• Extracted entries
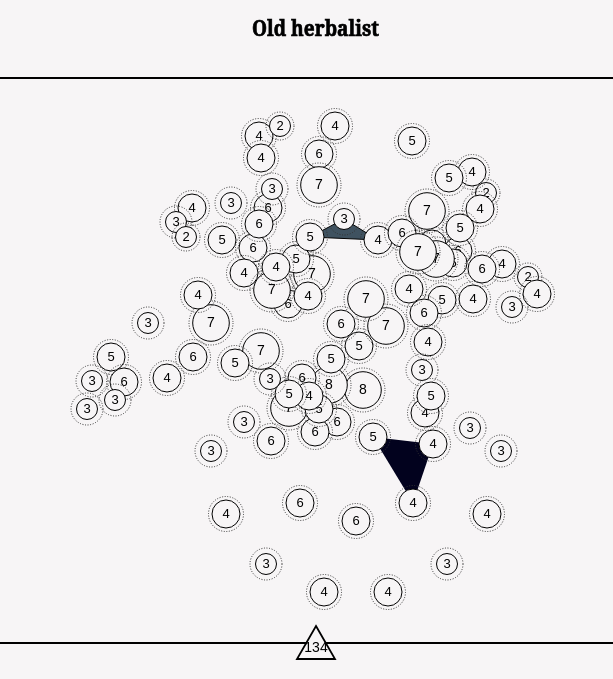
<!DOCTYPE html>
<html lang="en">
<head>
<meta charset="utf-8">
<title>Old herbalist</title>
<style>
:root { --paper: #f7f5f6; --ink: #000; --slate: #3f5260; --night: #02021e; --dots: #333; }
* { margin: 0; padding: 0; box-sizing: border-box; }
html, body { width: 613px; height: 679px; overflow: hidden; background: var(--paper); }
.sheet { position: relative; width: 613px; height: 679px; overflow: hidden; background: var(--paper); color: var(--ink); }
.heading { position: absolute; left: 0; top: 0; width: 613px; height: 79px; border-bottom: 2px solid var(--ink); }
.heading svg { display: block; }
.heading text { font: 900 22px "Noto Serif", serif; fill: var(--ink); stroke: var(--ink); stroke-width: 0.7; }
.puzzle { position: absolute; left: 0; top: 0; }
.puzzle text { font: 13px "Liberation Sans", Arial, sans-serif; fill: var(--ink); text-anchor: middle; }
.puzzle .big { font-size: 14px; }
.disc { fill: var(--paper); stroke: var(--ink); stroke-width: 1; }
.halo { fill: none; stroke: var(--dots); stroke-width: 1; stroke-dasharray: 1 1.6; }
.slate { fill: var(--slate); stroke: var(--ink); }
.night { fill: var(--night); }
.folio { position: absolute; left: 0; top: 620px; }
.folio path { fill: var(--paper); stroke: var(--ink); stroke-width: 1.8; }
.folio .rule { stroke-width: 2; }
.folio text { font: 14px "Liberation Sans", Arial, sans-serif; fill: var(--ink); text-anchor: middle; }
</style>
</head>
<body>
<main class="sheet">
<h1 class="heading"><svg width="613" height="77" viewBox="0 0 613 77"><text x="252" y="36" textLength="127" lengthAdjust="spacingAndGlyphs">Old herbalist</text></svg></h1>
<svg class="puzzle" width="613" height="679" viewBox="0 0 613 679">
<defs>
<g id="small"><circle class="halo" r="16"/><circle class="disc" r="10.5"/></g>
<g id="medium"><circle class="halo" r="17.5"/><circle class="disc" r="14"/></g>
<g id="large"><circle class="halo" r="22"/><circle class="disc" r="18.3"/></g>
<g id="n2"><circle class="halo" r="14"/><circle class="disc" r="10.5"/><text y="4">2</text></g>
<g id="n3"><use href="#small"/><text y="4">3</text></g>
<g id="n4"><circle class="halo" r="17.5"/><circle class="disc" r="14"/><text y="4">4</text></g>
<g id="n5"><use href="#medium"/><text y="4">5</text></g>
<g id="n6"><use href="#medium"/><text y="4">6</text></g>
<g id="n7"><use href="#large"/><text class="big" y="4">7</text></g>
<g id="n8"><use href="#large"/><text class="big" y="4">8</text></g>
</defs>
<g class="shapes">
<polygon class="slate" points="344,219 310,237 378,240"/>
<polygon class="night" points="373,437 433,444 413,503"/>
</g>
<g class="upper-left">
<use href="#n4" x="259" y="136"/>
<use href="#n2" x="280" y="126"/>
<use href="#n4" x="261" y="158"/>
<use href="#n4" x="335" y="126"/>
<use href="#n6" x="319" y="154"/>
<use href="#n7" x="319" y="185"/>
<use href="#n6" x="268" y="208"/>
<use href="#n3" x="272" y="189"/>
<use href="#n3" x="231" y="203"/>
<use href="#n4" x="192" y="208"/>
<use href="#n3" x="176" y="222"/>
<use href="#n2" x="186" y="237"/>
<use href="#n5" x="222" y="240"/>
<use href="#n6" x="253" y="248"/>
<use href="#n6" x="259" y="224"/>
<use href="#n4" x="244" y="273"/>
<use href="#n7" x="312" y="274"/>
<use href="#n6" x="288" y="304"/>
<use href="#n4" x="308" y="296"/>
<use href="#n7" x="272" y="290"/>
<use href="#n5" x="296" y="259"/>
<use href="#n4" x="276" y="267"/>
<use href="#n5" x="310" y="237"/>
<use href="#n3" x="344" y="219"/>
</g>
<g class="upper-right">
<use href="#n5" x="412" y="141"/>
<use href="#n2" x="486" y="193"/>
<use href="#n4" x="472" y="172"/>
<use href="#n5" x="449" y="178"/>
<use href="#n4" x="480" y="209"/>
<use href="#n6" x="458" y="251"/>
<use href="#n5" x="460" y="228"/>
<use href="#n5" x="453" y="263"/>
<use href="#medium" x="432" y="244"/>
<use href="#n7" x="436" y="259"/>
<use href="#n7" x="427" y="211"/>
<use href="#n4" x="378" y="240"/>
<use href="#n6" x="402" y="233"/>
<use href="#n7" x="418" y="252"/>
<use href="#n4" x="502" y="264"/>
<use href="#n6" x="482" y="269"/>
<use href="#n2" x="528" y="277"/>
<use href="#n4" x="537" y="294"/>
<use href="#n3" x="512" y="307"/>
<use href="#n4" x="473" y="299"/>
<use href="#n5" x="442" y="300"/>
<use href="#n6" x="424" y="313"/>
<use href="#n4" x="409" y="289"/>
<use href="#n4" x="428" y="342"/>
<use href="#n3" x="422" y="370"/>
<use href="#n4" x="425" y="413"/>
<use href="#n5" x="431" y="396"/>
</g>
<g class="centre">
<use href="#n5" x="359" y="346"/>
<use href="#n7" x="386" y="326"/>
<use href="#n7" x="366" y="299"/>
<use href="#n6" x="341" y="324"/>
<use href="#n8" x="363" y="390"/>
<use href="#n8" x="329" y="385"/>
<use href="#n5" x="331" y="359"/>
<use href="#n6" x="302" y="378"/>
<use href="#n7" x="289" y="408"/>
<use href="#n6" x="337" y="422"/>
<use href="#n6" x="315" y="432"/>
<use href="#n5" x="319" y="409"/>
<use href="#n4" x="309" y="396"/>
<use href="#n5" x="289" y="394"/>
<use href="#n7" x="261" y="351"/>
<use href="#n3" x="270" y="379"/>
<use href="#n5" x="235" y="363"/>
<use href="#n3" x="244" y="422"/>
<use href="#n6" x="271" y="441"/>
</g>
<g class="left">
<use href="#n7" x="211" y="323"/>
<use href="#n4" x="198" y="295"/>
<use href="#n3" x="148" y="323"/>
<use href="#n6" x="193" y="357"/>
<use href="#n4" x="167" y="378"/>
<use href="#n5" x="111" y="357"/>
<use href="#n6" x="124" y="382"/>
<use href="#n3" x="92" y="381"/>
<use href="#n3" x="115" y="400"/>
<use href="#n3" x="87" y="409"/>
<use href="#n3" x="211" y="451"/>
</g>
<g class="lower">
<use href="#n5" x="373" y="437"/>
<use href="#n4" x="433" y="444"/>
<use href="#n3" x="470" y="428"/>
<use href="#n3" x="501" y="451"/>
<use href="#n4" x="413" y="503"/>
<use href="#n4" x="487" y="514"/>
<use href="#n6" x="300" y="503"/>
<use href="#n6" x="356" y="521"/>
<use href="#n4" x="226" y="514"/>
<use href="#n3" x="266" y="564"/>
<use href="#n3" x="447" y="564"/>
<use href="#n4" x="324" y="592"/>
<use href="#n4" x="388" y="592"/>
</g>
</svg>
<svg class="folio" width="613" height="59" viewBox="0 0 613 59">
<path class="rule" d="M0 23H613"/>
<path d="M316 6L335 39H297Z"/>
<text x="316" y="32">134</text>
</svg>
</main>
</body>
</html>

• Work request
The answer must be the data above, repeated exactly, with no pictures.

• Exercise result
<!DOCTYPE html>
<html lang="en">
<head>
<meta charset="utf-8">
<title>Old herbalist</title>
<style>
:root { --paper: #f7f5f6; --ink: #000; --slate: #3f5260; --night: #02021e; --dots: #333; }
* { margin: 0; padding: 0; box-sizing: border-box; }
html, body { width: 613px; height: 679px; overflow: hidden; background: var(--paper); }
.sheet { position: relative; width: 613px; height: 679px; overflow: hidden; background: var(--paper); color: var(--ink); }
.heading { position: absolute; left: 0; top: 0; width: 613px; height: 79px; border-bottom: 2px solid var(--ink); }
.heading svg { display: block; }
.heading text { font: 900 22px "Noto Serif", serif; fill: var(--ink); stroke: var(--ink); stroke-width: 0.7; }
.puzzle { position: absolute; left: 0; top: 0; }
.puzzle text { font: 13px "Liberation Sans", Arial, sans-serif; fill: var(--ink); text-anchor: middle; }
.puzzle .big { font-size: 14px; }
.disc { fill: var(--paper); stroke: var(--ink); stroke-width: 1; }
.halo { fill: none; stroke: var(--dots); stroke-width: 1; stroke-dasharray: 1 1.6; }
.slate { fill: var(--slate); stroke: var(--ink); }
.night { fill: var(--night); }
.folio { position: absolute; left: 0; top: 620px; }
.folio path { fill: var(--paper); stroke: var(--ink); stroke-width: 1.8; }
.folio .rule { stroke-width: 2; }
.folio text { font: 14px "Liberation Sans", Arial, sans-serif; fill: var(--ink); text-anchor: middle; }
</style>
</head>
<body>
<main class="sheet">
<h1 class="heading"><svg width="613" height="77" viewBox="0 0 613 77"><text x="252" y="36" textLength="127" lengthAdjust="spacingAndGlyphs">Old herbalist</text></svg></h1>
<svg class="puzzle" width="613" height="679" viewBox="0 0 613 679">
<defs>
<g id="small"><circle class="halo" r="16"/><circle class="disc" r="10.5"/></g>
<g id="medium"><circle class="halo" r="17.5"/><circle class="disc" r="14"/></g>
<g id="large"><circle class="halo" r="22"/><circle class="disc" r="18.3"/></g>
<g id="n2"><circle class="halo" r="14"/><circle class="disc" r="10.5"/><text y="4">2</text></g>
<g id="n3"><use href="#small"/><text y="4">3</text></g>
<g id="n4"><circle class="halo" r="17.5"/><circle class="disc" r="14"/><text y="4">4</text></g>
<g id="n5"><use href="#medium"/><text y="4">5</text></g>
<g id="n6"><use href="#medium"/><text y="4">6</text></g>
<g id="n7"><use href="#large"/><text class="big" y="4">7</text></g>
<g id="n8"><use href="#large"/><text class="big" y="4">8</text></g>
</defs>
<g class="shapes">
<polygon class="slate" points="344,219 310,237 378,240"/>
<polygon class="night" points="373,437 433,444 413,503"/>
</g>
<g class="upper-left">
<use href="#n4" x="259" y="136"/>
<use href="#n2" x="280" y="126"/>
<use href="#n4" x="261" y="158"/>
<use href="#n4" x="335" y="126"/>
<use href="#n6" x="319" y="154"/>
<use href="#n7" x="319" y="185"/>
<use href="#n6" x="268" y="208"/>
<use href="#n3" x="272" y="189"/>
<use href="#n3" x="231" y="203"/>
<use href="#n4" x="192" y="208"/>
<use href="#n3" x="176" y="222"/>
<use href="#n2" x="186" y="237"/>
<use href="#n5" x="222" y="240"/>
<use href="#n6" x="253" y="248"/>
<use href="#n6" x="259" y="224"/>
<use href="#n4" x="244" y="273"/>
<use href="#n7" x="312" y="274"/>
<use href="#n6" x="288" y="304"/>
<use href="#n4" x="308" y="296"/>
<use href="#n7" x="272" y="290"/>
<use href="#n5" x="296" y="259"/>
<use href="#n4" x="276" y="267"/>
<use href="#n5" x="310" y="237"/>
<use href="#n3" x="344" y="219"/>
</g>
<g class="upper-right">
<use href="#n5" x="412" y="141"/>
<use href="#n2" x="486" y="193"/>
<use href="#n4" x="472" y="172"/>
<use href="#n5" x="449" y="178"/>
<use href="#n4" x="480" y="209"/>
<use href="#n6" x="458" y="251"/>
<use href="#n5" x="460" y="228"/>
<use href="#n5" x="453" y="263"/>
<use href="#medium" x="432" y="244"/>
<use href="#n7" x="436" y="259"/>
<use href="#n7" x="427" y="211"/>
<use href="#n4" x="378" y="240"/>
<use href="#n6" x="402" y="233"/>
<use href="#n7" x="418" y="252"/>
<use href="#n4" x="502" y="264"/>
<use href="#n6" x="482" y="269"/>
<use href="#n2" x="528" y="277"/>
<use href="#n4" x="537" y="294"/>
<use href="#n3" x="512" y="307"/>
<use href="#n4" x="473" y="299"/>
<use href="#n5" x="442" y="300"/>
<use href="#n6" x="424" y="313"/>
<use href="#n4" x="409" y="289"/>
<use href="#n4" x="428" y="342"/>
<use href="#n3" x="422" y="370"/>
<use href="#n4" x="425" y="413"/>
<use href="#n5" x="431" y="396"/>
</g>
<g class="centre">
<use href="#n5" x="359" y="346"/>
<use href="#n7" x="386" y="326"/>
<use href="#n7" x="366" y="299"/>
<use href="#n6" x="341" y="324"/>
<use href="#n8" x="363" y="390"/>
<use href="#n8" x="329" y="385"/>
<use href="#n5" x="331" y="359"/>
<use href="#n6" x="302" y="378"/>
<use href="#n7" x="289" y="408"/>
<use href="#n6" x="337" y="422"/>
<use href="#n6" x="315" y="432"/>
<use href="#n5" x="319" y="409"/>
<use href="#n4" x="309" y="396"/>
<use href="#n5" x="289" y="394"/>
<use href="#n7" x="261" y="351"/>
<use href="#n3" x="270" y="379"/>
<use href="#n5" x="235" y="363"/>
<use href="#n3" x="244" y="422"/>
<use href="#n6" x="271" y="441"/>
</g>
<g class="left">
<use href="#n7" x="211" y="323"/>
<use href="#n4" x="198" y="295"/>
<use href="#n3" x="148" y="323"/>
<use href="#n6" x="193" y="357"/>
<use href="#n4" x="167" y="378"/>
<use href="#n5" x="111" y="357"/>
<use href="#n6" x="124" y="382"/>
<use href="#n3" x="92" y="381"/>
<use href="#n3" x="115" y="400"/>
<use href="#n3" x="87" y="409"/>
<use href="#n3" x="211" y="451"/>
</g>
<g class="lower">
<use href="#n5" x="373" y="437"/>
<use href="#n4" x="433" y="444"/>
<use href="#n3" x="470" y="428"/>
<use href="#n3" x="501" y="451"/>
<use href="#n4" x="413" y="503"/>
<use href="#n4" x="487" y="514"/>
<use href="#n6" x="300" y="503"/>
<use href="#n6" x="356" y="521"/>
<use href="#n4" x="226" y="514"/>
<use href="#n3" x="266" y="564"/>
<use href="#n3" x="447" y="564"/>
<use href="#n4" x="324" y="592"/>
<use href="#n4" x="388" y="592"/>
</g>
</svg>
<svg class="folio" width="613" height="59" viewBox="0 0 613 59">
<path class="rule" d="M0 23H613"/>
<path d="M316 6L335 39H297Z"/>
<text x="316" y="32">134</text>
</svg>
</main>
</body>
</html>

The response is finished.